Your task
Where a line below includes the word "HALF", copy that line.

=== Task inputs ===

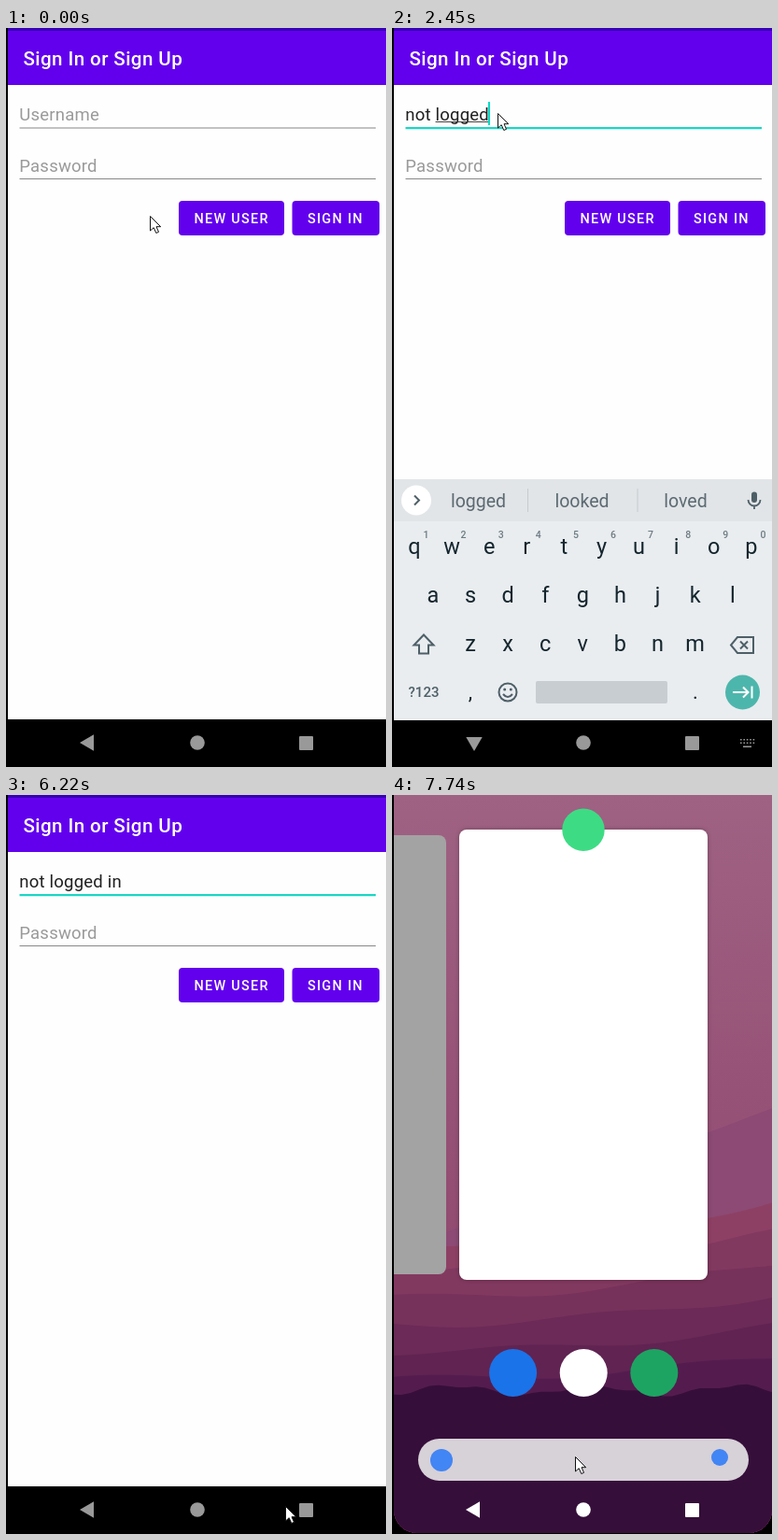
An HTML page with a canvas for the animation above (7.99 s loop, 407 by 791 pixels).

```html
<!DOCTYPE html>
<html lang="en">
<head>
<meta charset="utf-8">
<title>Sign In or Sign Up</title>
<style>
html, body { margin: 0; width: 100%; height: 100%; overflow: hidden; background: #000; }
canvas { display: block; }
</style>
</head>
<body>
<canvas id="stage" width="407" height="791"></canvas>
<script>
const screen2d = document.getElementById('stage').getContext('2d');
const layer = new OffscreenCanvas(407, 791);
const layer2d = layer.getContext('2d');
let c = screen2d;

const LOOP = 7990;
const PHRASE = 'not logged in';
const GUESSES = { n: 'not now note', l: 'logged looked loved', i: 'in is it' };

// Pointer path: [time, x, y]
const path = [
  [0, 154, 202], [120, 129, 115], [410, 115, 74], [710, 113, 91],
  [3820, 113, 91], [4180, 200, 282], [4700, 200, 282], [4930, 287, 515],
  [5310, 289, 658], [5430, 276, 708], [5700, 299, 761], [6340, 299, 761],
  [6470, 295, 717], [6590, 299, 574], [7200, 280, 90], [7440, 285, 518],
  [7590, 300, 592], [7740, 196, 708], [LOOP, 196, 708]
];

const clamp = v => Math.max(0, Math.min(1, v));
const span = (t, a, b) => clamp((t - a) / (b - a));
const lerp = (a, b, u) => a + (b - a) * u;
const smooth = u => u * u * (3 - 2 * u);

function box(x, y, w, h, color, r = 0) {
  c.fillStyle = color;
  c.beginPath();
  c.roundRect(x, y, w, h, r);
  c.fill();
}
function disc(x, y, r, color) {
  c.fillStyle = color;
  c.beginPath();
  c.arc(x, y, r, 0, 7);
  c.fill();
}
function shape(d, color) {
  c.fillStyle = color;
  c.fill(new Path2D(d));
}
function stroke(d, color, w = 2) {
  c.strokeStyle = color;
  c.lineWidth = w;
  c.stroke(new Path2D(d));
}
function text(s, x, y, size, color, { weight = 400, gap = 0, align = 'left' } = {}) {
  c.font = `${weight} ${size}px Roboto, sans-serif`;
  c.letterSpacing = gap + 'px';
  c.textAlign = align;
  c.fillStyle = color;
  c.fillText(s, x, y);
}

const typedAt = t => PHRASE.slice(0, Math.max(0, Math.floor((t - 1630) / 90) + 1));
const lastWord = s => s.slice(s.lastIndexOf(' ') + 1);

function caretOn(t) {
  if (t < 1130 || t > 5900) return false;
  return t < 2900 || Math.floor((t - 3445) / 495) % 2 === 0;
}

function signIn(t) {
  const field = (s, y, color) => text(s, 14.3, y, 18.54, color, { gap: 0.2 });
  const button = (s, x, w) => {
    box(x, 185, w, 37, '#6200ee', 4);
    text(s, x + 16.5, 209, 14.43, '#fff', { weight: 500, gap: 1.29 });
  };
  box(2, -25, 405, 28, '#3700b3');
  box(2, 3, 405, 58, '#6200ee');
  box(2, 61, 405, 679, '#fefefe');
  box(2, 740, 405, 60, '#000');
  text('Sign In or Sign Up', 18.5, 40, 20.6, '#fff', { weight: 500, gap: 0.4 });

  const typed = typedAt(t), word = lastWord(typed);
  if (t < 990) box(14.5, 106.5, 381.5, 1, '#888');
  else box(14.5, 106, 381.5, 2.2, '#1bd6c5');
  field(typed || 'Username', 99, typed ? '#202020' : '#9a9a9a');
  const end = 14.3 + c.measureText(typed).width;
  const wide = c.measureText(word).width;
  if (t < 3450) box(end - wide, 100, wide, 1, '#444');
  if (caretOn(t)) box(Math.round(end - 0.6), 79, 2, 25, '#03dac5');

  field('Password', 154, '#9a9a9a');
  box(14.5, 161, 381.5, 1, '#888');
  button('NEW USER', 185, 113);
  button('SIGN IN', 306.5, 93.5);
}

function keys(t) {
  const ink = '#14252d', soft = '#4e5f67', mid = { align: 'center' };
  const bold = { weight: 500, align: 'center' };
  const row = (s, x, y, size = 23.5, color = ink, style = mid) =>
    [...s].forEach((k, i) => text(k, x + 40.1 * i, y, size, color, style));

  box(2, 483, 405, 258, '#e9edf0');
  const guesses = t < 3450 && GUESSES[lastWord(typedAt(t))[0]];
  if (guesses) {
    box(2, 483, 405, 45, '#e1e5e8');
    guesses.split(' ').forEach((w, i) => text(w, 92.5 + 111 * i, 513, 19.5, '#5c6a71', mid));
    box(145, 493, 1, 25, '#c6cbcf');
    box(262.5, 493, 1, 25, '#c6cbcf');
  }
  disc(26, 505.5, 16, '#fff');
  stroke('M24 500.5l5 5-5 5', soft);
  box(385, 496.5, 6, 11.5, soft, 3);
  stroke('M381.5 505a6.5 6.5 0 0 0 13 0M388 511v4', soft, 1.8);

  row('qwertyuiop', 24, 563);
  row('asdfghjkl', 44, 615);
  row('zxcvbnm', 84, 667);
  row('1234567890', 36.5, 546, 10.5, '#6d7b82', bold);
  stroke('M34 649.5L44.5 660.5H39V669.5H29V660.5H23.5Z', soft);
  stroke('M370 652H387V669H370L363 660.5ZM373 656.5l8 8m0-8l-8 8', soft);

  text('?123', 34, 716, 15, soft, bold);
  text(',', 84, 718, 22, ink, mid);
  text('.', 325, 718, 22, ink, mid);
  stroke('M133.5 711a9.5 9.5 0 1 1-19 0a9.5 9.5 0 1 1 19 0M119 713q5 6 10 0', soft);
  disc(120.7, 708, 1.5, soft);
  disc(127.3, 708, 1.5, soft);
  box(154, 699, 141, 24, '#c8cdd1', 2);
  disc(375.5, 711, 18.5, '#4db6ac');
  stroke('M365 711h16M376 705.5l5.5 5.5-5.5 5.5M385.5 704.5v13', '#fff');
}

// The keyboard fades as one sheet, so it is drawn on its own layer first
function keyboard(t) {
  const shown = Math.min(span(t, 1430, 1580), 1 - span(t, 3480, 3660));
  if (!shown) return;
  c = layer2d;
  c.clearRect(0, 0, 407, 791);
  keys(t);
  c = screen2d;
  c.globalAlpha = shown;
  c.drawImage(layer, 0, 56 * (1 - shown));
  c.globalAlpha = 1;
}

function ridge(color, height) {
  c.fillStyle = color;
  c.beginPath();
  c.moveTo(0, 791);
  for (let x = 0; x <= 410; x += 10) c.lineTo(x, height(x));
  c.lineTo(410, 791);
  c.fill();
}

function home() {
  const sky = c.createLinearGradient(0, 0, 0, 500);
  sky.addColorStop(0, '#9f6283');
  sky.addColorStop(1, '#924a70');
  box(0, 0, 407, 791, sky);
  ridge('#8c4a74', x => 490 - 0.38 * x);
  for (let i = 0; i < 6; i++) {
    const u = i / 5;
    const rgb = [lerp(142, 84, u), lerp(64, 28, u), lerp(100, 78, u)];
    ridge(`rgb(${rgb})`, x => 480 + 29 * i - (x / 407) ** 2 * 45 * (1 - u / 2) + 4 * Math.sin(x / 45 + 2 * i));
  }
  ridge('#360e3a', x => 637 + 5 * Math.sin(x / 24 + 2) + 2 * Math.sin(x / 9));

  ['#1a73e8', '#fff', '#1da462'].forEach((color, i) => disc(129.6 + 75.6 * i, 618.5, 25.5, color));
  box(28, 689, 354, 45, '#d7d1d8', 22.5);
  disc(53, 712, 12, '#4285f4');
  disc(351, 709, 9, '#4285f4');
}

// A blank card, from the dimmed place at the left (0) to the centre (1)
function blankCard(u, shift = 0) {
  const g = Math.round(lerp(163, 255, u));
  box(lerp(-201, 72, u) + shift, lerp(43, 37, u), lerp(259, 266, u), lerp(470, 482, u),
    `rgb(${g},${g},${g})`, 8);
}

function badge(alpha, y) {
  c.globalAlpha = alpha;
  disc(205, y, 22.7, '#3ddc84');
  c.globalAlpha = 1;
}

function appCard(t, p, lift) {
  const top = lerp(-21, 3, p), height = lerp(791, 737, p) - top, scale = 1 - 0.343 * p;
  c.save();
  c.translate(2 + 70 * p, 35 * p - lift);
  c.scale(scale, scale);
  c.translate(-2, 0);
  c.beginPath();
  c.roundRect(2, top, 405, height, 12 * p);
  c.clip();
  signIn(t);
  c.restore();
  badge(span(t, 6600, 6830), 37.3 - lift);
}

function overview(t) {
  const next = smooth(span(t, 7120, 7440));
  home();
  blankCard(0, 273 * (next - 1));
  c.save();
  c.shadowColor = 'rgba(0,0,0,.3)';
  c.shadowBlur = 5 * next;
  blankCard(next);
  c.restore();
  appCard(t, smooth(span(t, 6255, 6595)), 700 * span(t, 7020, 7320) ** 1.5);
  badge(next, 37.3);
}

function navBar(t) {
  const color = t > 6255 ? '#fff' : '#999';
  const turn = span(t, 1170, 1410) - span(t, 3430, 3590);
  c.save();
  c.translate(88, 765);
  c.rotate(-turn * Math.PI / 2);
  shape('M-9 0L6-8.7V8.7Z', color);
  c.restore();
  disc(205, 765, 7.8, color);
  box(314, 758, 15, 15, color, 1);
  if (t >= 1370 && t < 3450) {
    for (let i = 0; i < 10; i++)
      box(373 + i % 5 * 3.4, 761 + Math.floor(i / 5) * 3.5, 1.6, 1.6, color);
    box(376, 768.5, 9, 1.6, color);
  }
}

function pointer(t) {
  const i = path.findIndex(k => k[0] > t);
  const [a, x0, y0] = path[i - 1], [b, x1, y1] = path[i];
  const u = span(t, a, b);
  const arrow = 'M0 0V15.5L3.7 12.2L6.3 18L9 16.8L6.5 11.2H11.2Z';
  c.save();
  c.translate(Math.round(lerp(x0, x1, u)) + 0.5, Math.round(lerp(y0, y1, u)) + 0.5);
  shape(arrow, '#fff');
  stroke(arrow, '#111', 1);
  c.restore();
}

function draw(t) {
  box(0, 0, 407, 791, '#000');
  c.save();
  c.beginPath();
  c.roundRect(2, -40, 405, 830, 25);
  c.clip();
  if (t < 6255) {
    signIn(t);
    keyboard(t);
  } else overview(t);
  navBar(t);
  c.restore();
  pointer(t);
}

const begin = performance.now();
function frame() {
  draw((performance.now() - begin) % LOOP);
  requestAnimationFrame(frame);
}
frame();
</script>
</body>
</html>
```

===
=== Task inputs ===

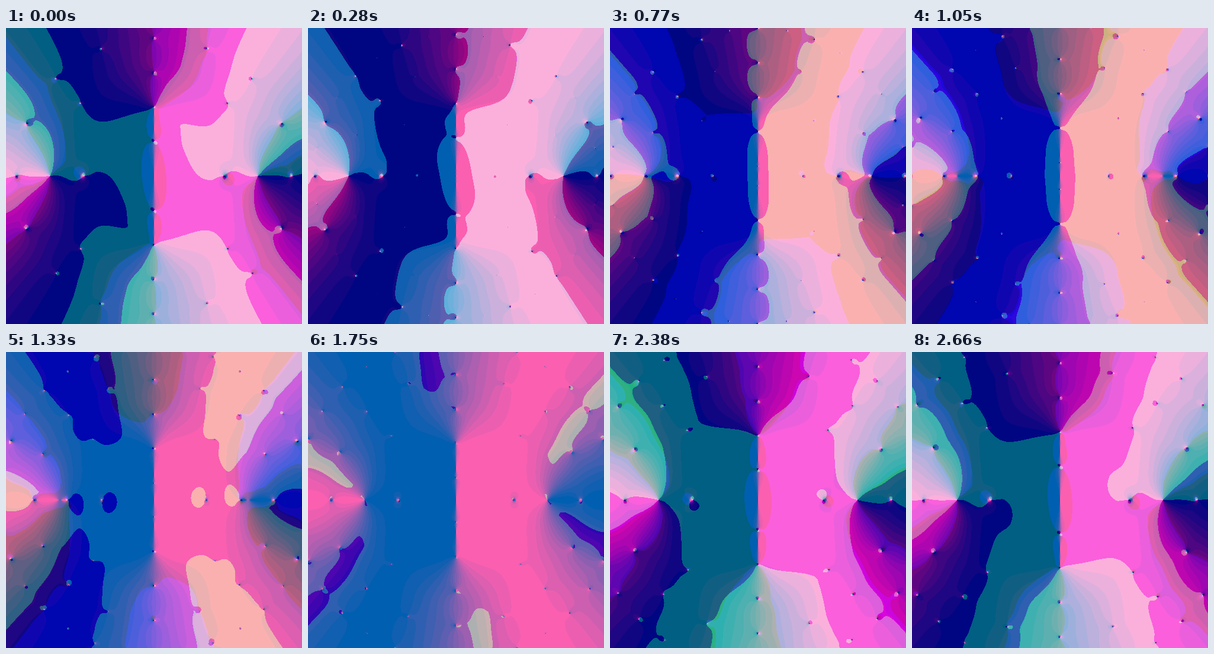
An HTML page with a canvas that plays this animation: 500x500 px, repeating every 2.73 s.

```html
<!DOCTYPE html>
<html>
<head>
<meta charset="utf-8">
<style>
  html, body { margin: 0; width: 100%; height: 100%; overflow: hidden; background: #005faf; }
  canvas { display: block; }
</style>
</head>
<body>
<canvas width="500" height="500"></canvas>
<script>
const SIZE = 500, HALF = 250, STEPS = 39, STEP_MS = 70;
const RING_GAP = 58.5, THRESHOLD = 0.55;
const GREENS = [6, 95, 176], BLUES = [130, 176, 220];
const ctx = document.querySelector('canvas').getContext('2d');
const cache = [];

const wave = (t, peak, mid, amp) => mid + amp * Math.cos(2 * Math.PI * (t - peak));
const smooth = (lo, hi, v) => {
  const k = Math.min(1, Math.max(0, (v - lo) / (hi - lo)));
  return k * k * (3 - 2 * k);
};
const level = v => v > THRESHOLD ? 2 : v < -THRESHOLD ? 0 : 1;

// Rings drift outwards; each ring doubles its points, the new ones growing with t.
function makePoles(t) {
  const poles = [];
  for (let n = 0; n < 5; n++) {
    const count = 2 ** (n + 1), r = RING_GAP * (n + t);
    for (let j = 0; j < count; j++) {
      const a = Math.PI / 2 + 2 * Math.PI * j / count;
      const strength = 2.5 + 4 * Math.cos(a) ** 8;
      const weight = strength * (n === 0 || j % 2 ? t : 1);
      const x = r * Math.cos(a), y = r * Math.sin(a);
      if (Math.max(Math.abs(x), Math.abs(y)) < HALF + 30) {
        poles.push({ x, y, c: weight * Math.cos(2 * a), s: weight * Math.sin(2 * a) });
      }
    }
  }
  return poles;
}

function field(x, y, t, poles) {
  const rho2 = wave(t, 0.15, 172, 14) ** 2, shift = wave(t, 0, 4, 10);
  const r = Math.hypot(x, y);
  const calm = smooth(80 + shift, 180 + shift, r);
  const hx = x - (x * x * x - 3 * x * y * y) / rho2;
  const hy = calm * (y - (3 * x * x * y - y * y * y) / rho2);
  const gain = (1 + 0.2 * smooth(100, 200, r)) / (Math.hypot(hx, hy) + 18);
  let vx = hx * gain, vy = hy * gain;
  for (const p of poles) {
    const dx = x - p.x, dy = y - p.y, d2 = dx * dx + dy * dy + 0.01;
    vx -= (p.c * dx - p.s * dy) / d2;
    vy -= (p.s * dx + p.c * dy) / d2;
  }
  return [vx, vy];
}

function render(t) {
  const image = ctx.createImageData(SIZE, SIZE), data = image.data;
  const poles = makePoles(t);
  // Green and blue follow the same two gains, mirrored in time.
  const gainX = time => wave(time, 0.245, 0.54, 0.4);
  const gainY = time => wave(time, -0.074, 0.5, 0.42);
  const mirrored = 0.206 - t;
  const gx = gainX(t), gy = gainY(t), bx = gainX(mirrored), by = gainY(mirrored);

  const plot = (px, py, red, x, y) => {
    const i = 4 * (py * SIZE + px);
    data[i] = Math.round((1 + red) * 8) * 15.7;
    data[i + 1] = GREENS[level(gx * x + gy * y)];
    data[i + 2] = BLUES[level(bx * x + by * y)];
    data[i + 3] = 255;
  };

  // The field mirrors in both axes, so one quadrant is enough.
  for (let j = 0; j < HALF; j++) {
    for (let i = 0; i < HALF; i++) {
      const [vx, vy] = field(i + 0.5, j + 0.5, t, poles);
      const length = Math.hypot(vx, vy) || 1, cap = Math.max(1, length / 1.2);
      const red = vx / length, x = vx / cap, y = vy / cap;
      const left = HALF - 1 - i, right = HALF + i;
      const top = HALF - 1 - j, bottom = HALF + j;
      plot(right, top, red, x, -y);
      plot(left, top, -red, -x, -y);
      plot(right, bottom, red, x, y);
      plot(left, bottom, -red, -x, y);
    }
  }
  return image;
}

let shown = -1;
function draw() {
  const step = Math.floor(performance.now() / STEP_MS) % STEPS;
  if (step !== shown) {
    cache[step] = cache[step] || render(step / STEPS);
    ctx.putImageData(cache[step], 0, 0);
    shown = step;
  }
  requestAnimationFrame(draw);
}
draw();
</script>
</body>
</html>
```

===

Completed task
const SIZE = 500, HALF = 250, STEPS = 39, STEP_MS = 70;
      if (Math.max(Math.abs(x), Math.abs(y)) < HALF + 30) {
  for (let j = 0; j < HALF; j++) {
    for (let i = 0; i < HALF; i++) {
      const left = HALF - 1 - i, right = HALF + i;
      const top = HALF - 1 - j, bottom = HALF + j;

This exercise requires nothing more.